STAT 213: Introduction to Statistics I, University of Calgary introduces students to probability, including Bayes' law, expectations, and distributions. The course covers discrete and continuous random variables, as well as properties of the normal curve.
✔ (Summary) What You Will Learn:
 Population and Sample: The population of interest refers to the entire group in a research context that a researcher wants to study or generalize the findings to, while a sample is a subset of the population. A parameter is a characteristic of the entire population, and a statistic is a characteristic of a sample.
 Quantitative and Qualitative Variables: Quantitative variables are numerical and can be measured, while qualitative variables are categorical and describe nonnumeric characteristics.

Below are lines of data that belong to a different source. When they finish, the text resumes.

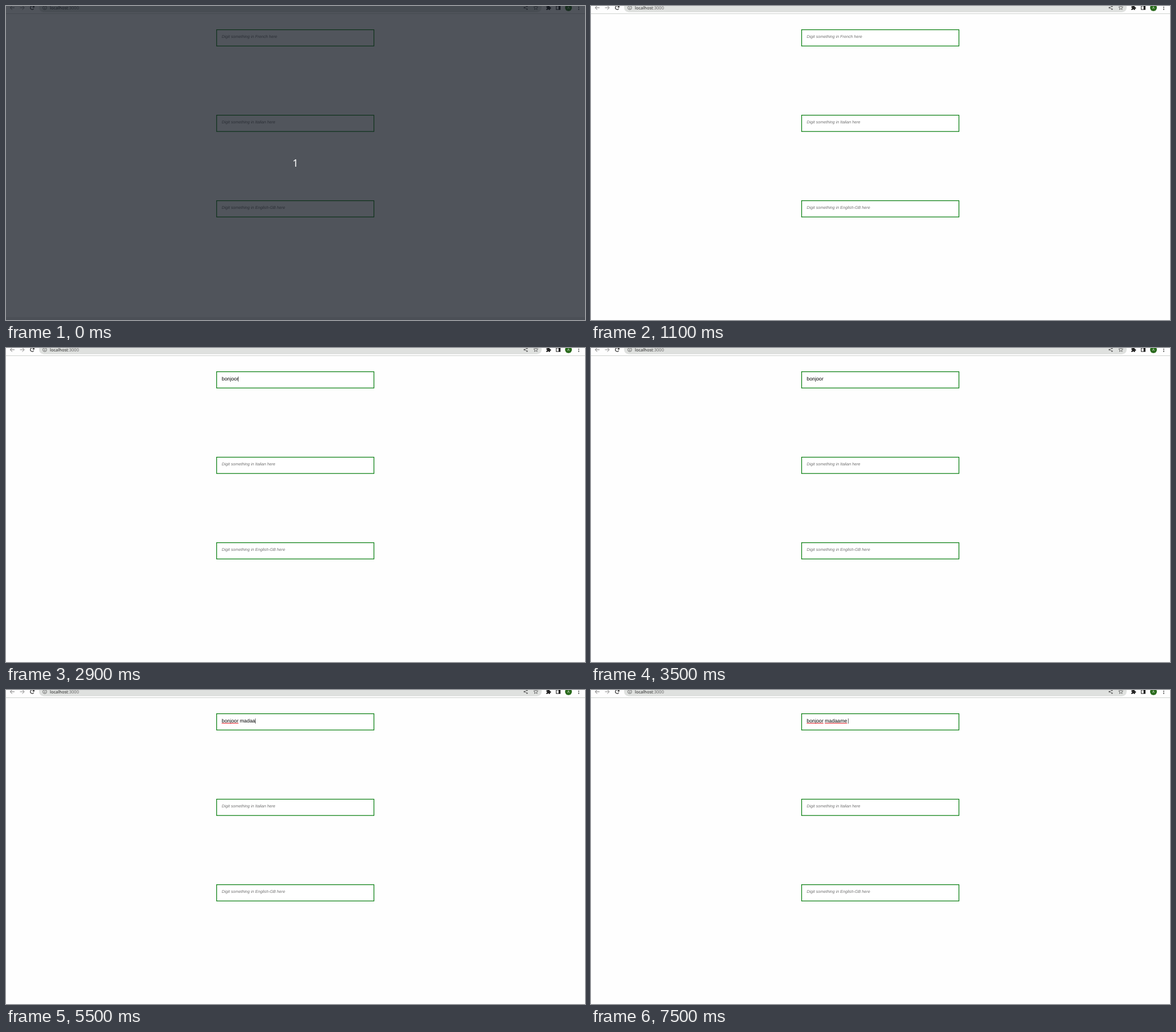
An HTML page with a canvas that plays this animation: 1016 by 551 pixels, repeating every 8000 ms.

```html
<!DOCTYPE html>
<html lang="en">
<head>
<meta charset="utf-8">
<title>Spell check demo</title>
<style>
  html, body { margin: 0; width: 100%; height: 100%; overflow: hidden; background: #fefefe; }
  canvas { display: block; width: 1016px; height: 551px; }
</style>
</head>
<body>
<canvas id="stage" width="1016" height="551"></canvas>
<script>
const ctx = document.getElementById('stage').getContext('2d');
const W = 1016, H = 551, LOOP = 8000, TAU = Math.PI * 2;
const SANS = '"Liberation Sans", Arial, sans-serif';
const UI = '"Noto Sans", "Open Sans", sans-serif';
const INPUT_FONT = '8.8px ' + SANS;
const HINT_FONT = 'italic 7.15px ' + SANS;
const TEXT_X = 378.5;

const PHRASE = 'bonjoor madaame ';
// time of each keystroke in ms
const KEYS = [1500, 1600, 1900, 2000, 2500, 2700, 2900, 3900,
              4300, 4400, 4800, 5100, 5500, 5900, 6100, 6300];
const FOCUS = 500, BLINK = 600, CHECK_DELAY = 500;

function text(str, x, y, font, color, align = 'left') {
  ctx.font = font;
  ctx.fillStyle = color;
  ctx.textAlign = align;
  ctx.fillText(str, x, y);
}

function line(points, color, width = 1) {
  ctx.beginPath();
  points.forEach(([x, y]) => ctx.lineTo(x, y));
  ctx.strokeStyle = color;
  ctx.lineWidth = width;
  ctx.stroke();
}

function disc(x, y, r, color) {
  ctx.beginPath();
  ctx.arc(x, y, r, 0, TAU);
  ctx.fillStyle = color;
  ctx.fill();
}

function rect(x, y, w, h, color) {
  ctx.fillStyle = color;
  ctx.fillRect(x, y, w, h);
}

function arrow(x, dir, color) {
  line([[x - 4 * dir, 3], [x + 3.6 * dir, 3]], color);
  line([[x, -0.6], [x + 3.7 * dir, 3], [x, 6.6]], color);
}

function reload(x, y) {
  ctx.beginPath();
  ctx.arc(x, y, 3.2, 0.5, TAU - 0.75);
  ctx.strokeStyle = '#333';
  ctx.lineWidth = 1.2;
  ctx.stroke();
  ctx.beginPath();
  ctx.moveTo(x + 3.9, y - 4);
  ctx.lineTo(x + 3.9, y - 0.3);
  ctx.lineTo(x + 0.3, y - 0.3);
  ctx.fillStyle = '#333';
  ctx.fill();
}

function info(x, y) {
  ctx.beginPath();
  ctx.arc(x, y, 3.4, 0, TAU);
  ctx.strokeStyle = '#555';
  ctx.lineWidth = 0.8;
  ctx.stroke();
  rect(x - 0.45, y - 0.4, 0.9, 2.4, '#444');
  rect(x - 0.45, y - 2, 0.9, 0.9, '#444');
}

function share(x, y) {
  line([[x + 2.3, y - 2.6], [x - 2.4, y], [x + 2.3, y + 2.6]], '#555', 0.8);
  [[2.3, -2.6], [-2.4, 0], [2.3, 2.6]].forEach(([dx, dy]) => disc(x + dx, y + dy, 1.2, '#555'));
}

function star(x, y) {
  ctx.beginPath();
  for (let i = 0; i < 10; i++) {
    const r = i % 2 ? 1.8 : 4, a = i * TAU / 10 - TAU / 4;
    ctx.lineTo(x + r * Math.cos(a), y + r * Math.sin(a));
  }
  ctx.closePath();
  ctx.strokeStyle = '#555';
  ctx.lineWidth = 0.8;
  ctx.stroke();
}

function puzzle(x, y) {
  rect(x - 3.8, y - 2.4, 6.4, 6.4, '#222');
  disc(x - 0.5, y - 2.8, 1.4, '#222');
  disc(x + 3, y + 0.6, 1.4, '#222');
  disc(x - 3.6, y + 0.8, 1.1, '#fefefe');
  disc(x - 0.5, y + 3.9, 1.1, '#fefefe');
}

function panel(x, y) {
  ctx.strokeStyle = '#222';
  ctx.lineWidth = 1;
  ctx.strokeRect(x - 3.5, y - 3, 7, 6.2);
  rect(x + 0.6, y - 3, 3, 6.2, '#222');
}

function toolbar() {
  ctx.beginPath();
  ctx.roundRect(58, -6, 882, 17, 8.5);
  ctx.fillStyle = '#dfe1df';
  ctx.fill();
  rect(0, 13, W, 1, '#d0d2d0');

  arrow(11, -1, '#777');
  arrow(28.5, 1, '#888');
  reload(46, 3);
  info(68, 3);

  const font = '7.52px ' + UI, host = 'localhost';
  text(host, 77, 6, font, '#222');
  text(':3000', 77 + ctx.measureText(host).width, 6, font, '#666');

  share(912, 3);
  star(929.7, 3);
  puzzle(952, 3);
  panel(969, 3);
  disc(987, 3, 6, '#2b6b1e');
  text('A', 987, 5, '6px ' + UI, '#e8f0e6', 'center');
  [-0.2, 2.9, 6].forEach(y => disc(1005, y, 0.9, '#333'));
}

function field(y, hint) {
  rect(369, y, 277, 29.6, '#fff');
  ctx.strokeStyle = '#0a7f12';
  ctx.lineWidth = 1.25;
  ctx.strokeRect(369.6, y + 0.6, 276, 28.6);
  if (hint) text(`Digit something in ${hint} here`, TEXT_X, y + 15, HINT_FONT, '#707070');
}

function squiggle(from, to) {
  rect(from, 58, to - from, 1, 'rgba(226,28,36,0.85)');
  rect(from, 57, to - from, 1, 'rgba(226,28,36,0.15)');
}

function typing(t) {
  const count = KEYS.filter(k => k <= t).length;
  const typed = PHRASE.slice(0, count);
  text(typed, TEXT_X, 57, INPUT_FONT, '#000');
  const xAt = n => TEXT_X + ctx.measureText(PHRASE.slice(0, n)).width;

  // a finished word is checked shortly after the space that follows it
  let start = 0;
  for (let i = 0; i < PHRASE.length; i++) {
    if (PHRASE[i] !== ' ') continue;
    if (t >= KEYS[i] + CHECK_DELAY) squiggle(xAt(start), xAt(i));
    start = i + 1;
  }

  if (t < FOCUS) return;
  const since = t - (count ? KEYS[count - 1] : FOCUS);
  if (Math.floor(since / BLINK) % 2 === 0) {
    rect(Math.floor(xAt(count)), 50, 1, 9, 'rgba(0,0,0,0.6)');
  }
}

function countdown() {
  rect(0, 0, W, H, 'rgba(17,22,32,0.73)');
  rect(0, 546, W, 5, 'rgba(40,44,52,0.12)');
  text('1', 507.8, 282, '500 18px ' + UI, '#fff', 'center');
}

function draw(t) {
  ctx.textRendering = 'geometricPrecision';
  rect(0, 0, W, H, '#fefefe');
  toolbar();
  field(41, t < KEYS[0] ? 'French' : '');
  field(191, 'Italian');
  field(341, 'English-GB');
  typing(t);
  if (t < 100) countdown();
}

const begin = performance.now();
function tick() {
  draw((performance.now() - begin) % LOOP);
  requestAnimationFrame(tick);
}
tick();
</script>
</body>
</html>
```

 Distribution Shape, Center, and Spread: The shape of a distribution can be described by its symmetry or skewness. The center of a distribution can be measured using various statistics like mean, median, or mode. The spread of a distribution can be described by its range, variance, or standard deviation.
 Probability: Probabilities can be computed for simple events (single outcomes) and compound events (combinations of outcomes). Examples of mutually exclusive events, independent events, and conditional events can be used to illustrate these concepts.
 Random Variables: A random variable is a variable whose possible values are numerical outcomes of a random experiment. Random variables can have a distribution, a measure of center (expected value), and a measure of dispersion (variance and standard deviation).
 Expected Value, Variance, and Standard Deviation: The expected value, variance, and standard deviation can be computed for both discrete and continuous random variables. These summary statistics have the same meaning for both types of random variables.
 Central Limit Theorem (CLT): The Central Limit Theorem can be applied to both the sample mean and sample proportion to determine how likely they are to fall within a given range of values.
 Bivariate Data Analysis: Bivariate data analysis involves determining the strength of a linear relationship between two variables of interest based on a scatter plot and the correlation coefficient, building a simple linear regression line, interpreting the slope and intercept parameter estimates, outlining and checking assumptions behind the simple linear model, and finding the coefficient of determination and explaining its meaning.
 Confidence Intervals (Interval Estimation): Confidence intervals can be constructed and interpreted for a population mean and a population proportion. Confidence interval estimation of the population mean emphasizes the use of the Student's Tdistribution.
 Sample Size Calculation: The required sample size can be computed for a given confidence level and tolerable amount of sampling error when the statistical investigation involves estimation of either a population mean or a population proportion.
 Hypothesis Testing: Hypothesis testing for a population mean and a population proportion involves setting up the null and alternative hypotheses, identifying the appropriate test statistic, computing the value of the test statistic, stating the rejection region, calculating the Pvalue, determining whether the data supports the null hypothesis or not, and interpreting the meaning of the Pvalue in the context of the data.
✔ Knowledge & Skills Gained:
By the end of STAT 213, you will have gained a solid understanding of the fundamental concepts of probability and statistics. You will be able to apply these concepts to realworld problems, such as calculating probabilities, determining expectations, and working with various types of distributions. Additionally, you will be familiar with the properties of the normal curve and its applications in statistical analysis.